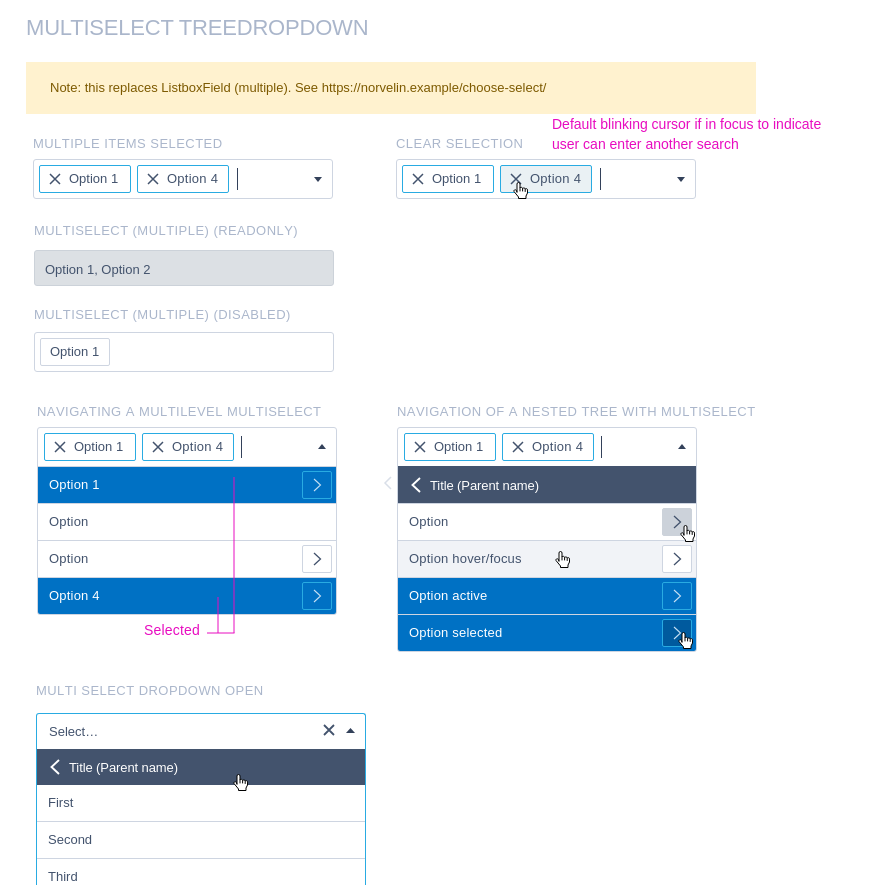
<!DOCTYPE html>
<html lang="en">
<head>
<meta charset="utf-8">
<title>Multiselect TreeDropdown</title>
<style>
:root {
  --text: #43536d;
  --label: #aab6cb;
  --line: #ced5e1;
  --accent: #29abe2;
  --blue: #0071c4;
  --blue-dark: #005a9e;
  --slate: #43536d;
  --hover: #f1f3f7;
  --readonly: #dce0e4;
  --note: #fff2cf;
  --note-text: #7d5a00;
  --pink: #e80cc0;
}
* { box-sizing: border-box; margin: 0; padding: 0; }
html { width: 885px; height: 885px; overflow: hidden; }
body {
  position: relative;
  width: 885px;
  height: 885px;
  overflow: hidden;
  background: #fff;
  color: var(--text);
  font: 13px/18px "Liberation Sans", Arial, sans-serif;
  white-space: nowrap;
}
h1 {
  height: 62px;
  padding: 13px 0 0 26px;
  font-size: 22px;
  line-height: 29px;
  font-weight: 400;
  letter-spacing: -.2px;
  color: var(--label);
}
.note {
  display: flex;
  align-items: center;
  width: 730px;
  height: 52px;
  margin-left: 26px;
  padding-left: 24px;
  background: var(--note);
  color: var(--note-text);
}
.specimens {
  display: grid;
  grid-template-columns: 363px 363px;
  grid-template-rows: 87px 84px 97px 279px 204px;
  height: 751px;
  margin: 20px 0 0 33px;
}
.specimen { grid-column: 1; margin-left: var(--indent, 0); padding-top: 1px; }
.specimen.right { grid-column: 2; }
h2 {
  margin-bottom: var(--gap, 6px);
  font-size: 13px;
  line-height: 18px;
  font-weight: 400;
  font-kerning: none;
  letter-spacing: .45px;
  color: var(--label);
}
.field, .dropdown {
  width: 300px;
  border: 1px solid var(--line);
  border-radius: 3px;
  background: #fff;
}
.field, .control { display: flex; align-items: center; gap: 6px; }
.field { height: 40px; padding: 0 10px 0 5px; }
.field.readonly { height: 36px; padding: 4px 10px 0; background: var(--readonly); border-color: #ccd2d9; }
.dropdown { overflow: hidden; }
.control { height: 38px; padding: 0 10px 0 6px; }
.tag {
  display: flex;
  align-items: center;
  gap: 8px;
  width: 92px;
  height: 28px;
  padding-left: 9px;
  border: 1px solid var(--accent);
  border-radius: 2px;
}
.tag.hovered { background: #eaf1f4; }
.tag.disabled { width: 70px; border-color: var(--line); }
.tag + .tag span { letter-spacing: .25px; }
.caret { width: 1px; height: 22px; margin-left: 2px; background: #33415a; }
.control .caret { margin-left: 1px; }
.arrow { margin-left: auto; fill: #33415a; }
.control .arrow { margin-bottom: 1px; }
svg { display: block; flex: none; }
.icon { fill: none; stroke: currentColor; stroke-width: 1.5; }
ul { list-style: none; }
.option, .parent {
  display: flex;
  align-items: center;
  height: 37px;
  border-top: 1px solid var(--line);
}
.option { justify-content: space-between; padding: 0 4px 0 11px; letter-spacing: .2px; }
.option.focused { background: var(--hover); }
.option.selected { background: var(--blue); color: #fff; }
.parent { gap: 9px; padding-left: 13px; background: var(--slate); border-color: var(--slate); color: #fff; }
.parent span { padding-top: 2px; letter-spacing: -.1px; }
.parent .icon { stroke-width: 1.9; }
.expand {
  display: grid;
  place-items: center;
  width: 30px;
  height: 28px;
  border: 1px solid var(--line);
  border-radius: 2px;
  background: #fff;
}
.expand .icon { stroke-width: 1.3; }
.selected .expand { border-color: var(--accent); background: var(--blue); color: #c4def3; }
.selected .expand .icon { stroke-width: 1.1; }
.expand.hovered { background: #ccd2da; border-color: #ccd2da; }
.selected .expand.pressed { background: var(--blue-dark); }
.dropdown.open {
  width: 330px;
  height: 172px;
  border-color: var(--accent);
  border-bottom: 0;
  border-radius: 3px 3px 0 0;
}
.open .control { height: 35px; padding: 0 10px 0 12px; gap: 11px; }
.open .clear { margin: 0 0 3px auto; stroke-width: 1.8; }
.open .arrow { margin: 0 0 3px; }
.open .parent { height: 36px; border: 0; }
.open .option { border-top: 0; border-bottom: 1px solid var(--line); letter-spacing: 0; }
.annotation {
  position: absolute;
  color: var(--pink);
  font-size: 14px;
  line-height: 20px;
}
.cursor-note { left: 552px; top: 114px; }
.selected-note { left: 144px; top: 620px; letter-spacing: .2px; }
.symbols, .overlay { position: absolute; left: 0; top: 0; }
</style>
</head>
<body>
<svg class="symbols" width="0" height="0" aria-hidden="true">
  <defs>
    <path id="cross" d="M1 1 11 11M11 1 1 11"/>
    <path id="chevron-right" d="M1 1 7.5 7 1 13"/>
    <path id="chevron-left" d="M9 1 1.5 8 9 15"/>
    <polygon id="triangle-down" points="0,0 8,0 4,5"/>
    <polygon id="triangle-up" points="0,5 8,5 4,0"/>
    <g id="hand" stroke="#000" stroke-linejoin="round" stroke-linecap="round">
      <path fill="#fff" d="M4 10V2a1.5 1.5 0 0 1 3 0v4a1.4 1.4 0 0 1 2.6.6 1.4 1.4 0 0 1 2.6.5 1.3 1.3 0 0 1 2.3 1V11L13 14v2.5H5.5V15L1 9.5A1.3 1.3 0 0 1 3 8Z"/>
      <path fill="none" d="M7 6v3M9.6 7v2M12.2 7.5v2"/>
    </g>
  </defs>
</svg>

<h1>MULTISELECT TREEDROPDOWN</h1>
<p class="note">Note: this replaces ListboxField (multiple). See https://norvelin.example/choose-select/</p>

<main class="specimens">
  <section class="specimen">
    <h2>MULTIPLE ITEMS SELECTED</h2>
    <div class="field">
      <div class="tag"><svg class="icon" width="12" height="12"><use href="#cross"/></svg><span>Option 1</span></div>
      <div class="tag"><svg class="icon" width="12" height="12"><use href="#cross"/></svg><span>Option 4</span></div>
      <i class="caret"></i>
      <svg class="arrow" width="8" height="5"><use href="#triangle-down"/></svg>
    </div>
  </section>

  <section class="specimen right">
    <h2>CLEAR SELECTION</h2>
    <div class="field">
      <div class="tag"><svg class="icon" width="12" height="12"><use href="#cross"/></svg><span>Option 1</span></div>
      <div class="tag hovered"><svg class="icon" width="12" height="12"><use href="#cross"/></svg><span>Option 4</span></div>
      <i class="caret"></i>
      <svg class="arrow" width="8" height="5"><use href="#triangle-down"/></svg>
    </div>
  </section>

  <section class="specimen" style="--indent:1px;--gap:10px">
    <h2>MULTISELECT (MULTIPLE) (READONLY)</h2>
    <div class="field readonly">Option 1, Option 2</div>
  </section>

  <section class="specimen" style="--indent:1px;--gap:8px">
    <h2>MULTISELECT (MULTIPLE) (DISABLED)</h2>
    <div class="field"><div class="tag disabled"><span>Option 1</span></div></div>
  </section>

  <section class="specimen" style="--indent:4px">
    <h2>NAVIGATING A MULTILEVEL MULTISELECT</h2>
    <div class="dropdown">
      <div class="control">
        <div class="tag"><svg class="icon" width="12" height="12"><use href="#cross"/></svg><span>Option 1</span></div>
        <div class="tag"><svg class="icon" width="12" height="12"><use href="#cross"/></svg><span>Option 4</span></div>
        <i class="caret"></i>
        <svg class="arrow" width="8" height="5"><use href="#triangle-up"/></svg>
      </div>
      <ul>
        <li class="option selected">Option 1 <span class="expand"><svg class="icon" width="9" height="14"><use href="#chevron-right"/></svg></span></li>
        <li class="option">Option</li>
        <li class="option">Option <span class="expand"><svg class="icon" width="9" height="14"><use href="#chevron-right"/></svg></span></li>
        <li class="option selected">Option 4 <span class="expand"><svg class="icon" width="9" height="14"><use href="#chevron-right"/></svg></span></li>
      </ul>
    </div>
  </section>

  <section class="specimen right" style="--indent:1px">
    <h2>NAVIGATION OF A NESTED TREE WITH MULTISELECT</h2>
    <div class="dropdown">
      <div class="control">
        <div class="tag"><svg class="icon" width="12" height="12"><use href="#cross"/></svg><span>Option 1</span></div>
        <div class="tag"><svg class="icon" width="12" height="12"><use href="#cross"/></svg><span>Option 4</span></div>
        <i class="caret"></i>
        <svg class="arrow" width="8" height="5"><use href="#triangle-up"/></svg>
      </div>
      <div class="parent"><svg class="icon" width="10" height="16"><use href="#chevron-left"/></svg><span>Title (Parent name)</span></div>
      <ul>
        <li class="option">Option <span class="expand hovered"><svg class="icon" width="9" height="14"><use href="#chevron-right"/></svg></span></li>
        <li class="option focused">Option hover/focus <span class="expand"><svg class="icon" width="9" height="14"><use href="#chevron-right"/></svg></span></li>
        <li class="option selected">Option active <span class="expand"><svg class="icon" width="9" height="14"><use href="#chevron-right"/></svg></span></li>
        <li class="option selected">Option selected <span class="expand pressed"><svg class="icon" width="9" height="14"><use href="#chevron-right"/></svg></span></li>
      </ul>
    </div>
  </section>

  <section class="specimen" style="--indent:3px;--gap:13px">
    <h2>MULTI SELECT DROPDOWN OPEN</h2>
    <div class="dropdown open">
      <div class="control">
        <span>Select…</span>
        <svg class="icon clear" width="12" height="12"><use href="#cross"/></svg>
        <svg class="arrow" width="9" height="5" viewBox="0 0 8 5" preserveAspectRatio="none"><use href="#triangle-up"/></svg>
      </div>
      <div class="parent"><svg class="icon" width="10" height="16"><use href="#chevron-left"/></svg><span>Title (Parent name)</span></div>
      <ul>
        <li class="option">First</li>
        <li class="option">Second</li>
        <li class="option">Third</li>
      </ul>
    </div>
  </section>
</main>

<p class="annotation cursor-note">Default blinking cursor if in focus to indicate<br>user can enter another search</p>
<p class="annotation selected-note">Selected</p>

<svg class="overlay" width="885" height="885" viewBox="0 0 885 885" aria-hidden="true">
  <path class="callout" d="M207 633H234.5M234 477V633M218 597V633" fill="none" stroke="#e80cc0"/>
  <path class="faded-back" d="M391 477 385 483 391 489" fill="none" stroke="#d9dfe8" stroke-width="1.5"/>
  <use href="#hand" x="513" y="182"/>
  <use href="#hand" x="680" y="525"/>
  <use href="#hand" x="555" y="551"/>
  <use href="#hand" x="678" y="632"/>
  <use href="#hand" x="233" y="774"/>
</svg>
</body>
</html>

Exercise:
Say again, word for word, the lines beginning at the top of the data and ending with the line that has "height: 62px;". Skip the pictures.

Response box:
<!DOCTYPE html>
<html lang="en">
<head>
<meta charset="utf-8">
<title>Multiselect TreeDropdown</title>
<style>
:root {
  --text: #43536d;
  --label: #aab6cb;
  --line: #ced5e1;
  --accent: #29abe2;
  --blue: #0071c4;
  --blue-dark: #005a9e;
  --slate: #43536d;
  --hover: #f1f3f7;
  --readonly: #dce0e4;
  --note: #fff2cf;
  --note-text: #7d5a00;
  --pink: #e80cc0;
}
* { box-sizing: border-box; margin: 0; padding: 0; }
html { width: 885px; height: 885px; overflow: hidden; }
body {
  position: relative;
  width: 885px;
  height: 885px;
  overflow: hidden;
  background: #fff;
  color: var(--text);
  font: 13px/18px "Liberation Sans", Arial, sans-serif;
  white-space: nowrap;
}
h1 {
  height: 62px;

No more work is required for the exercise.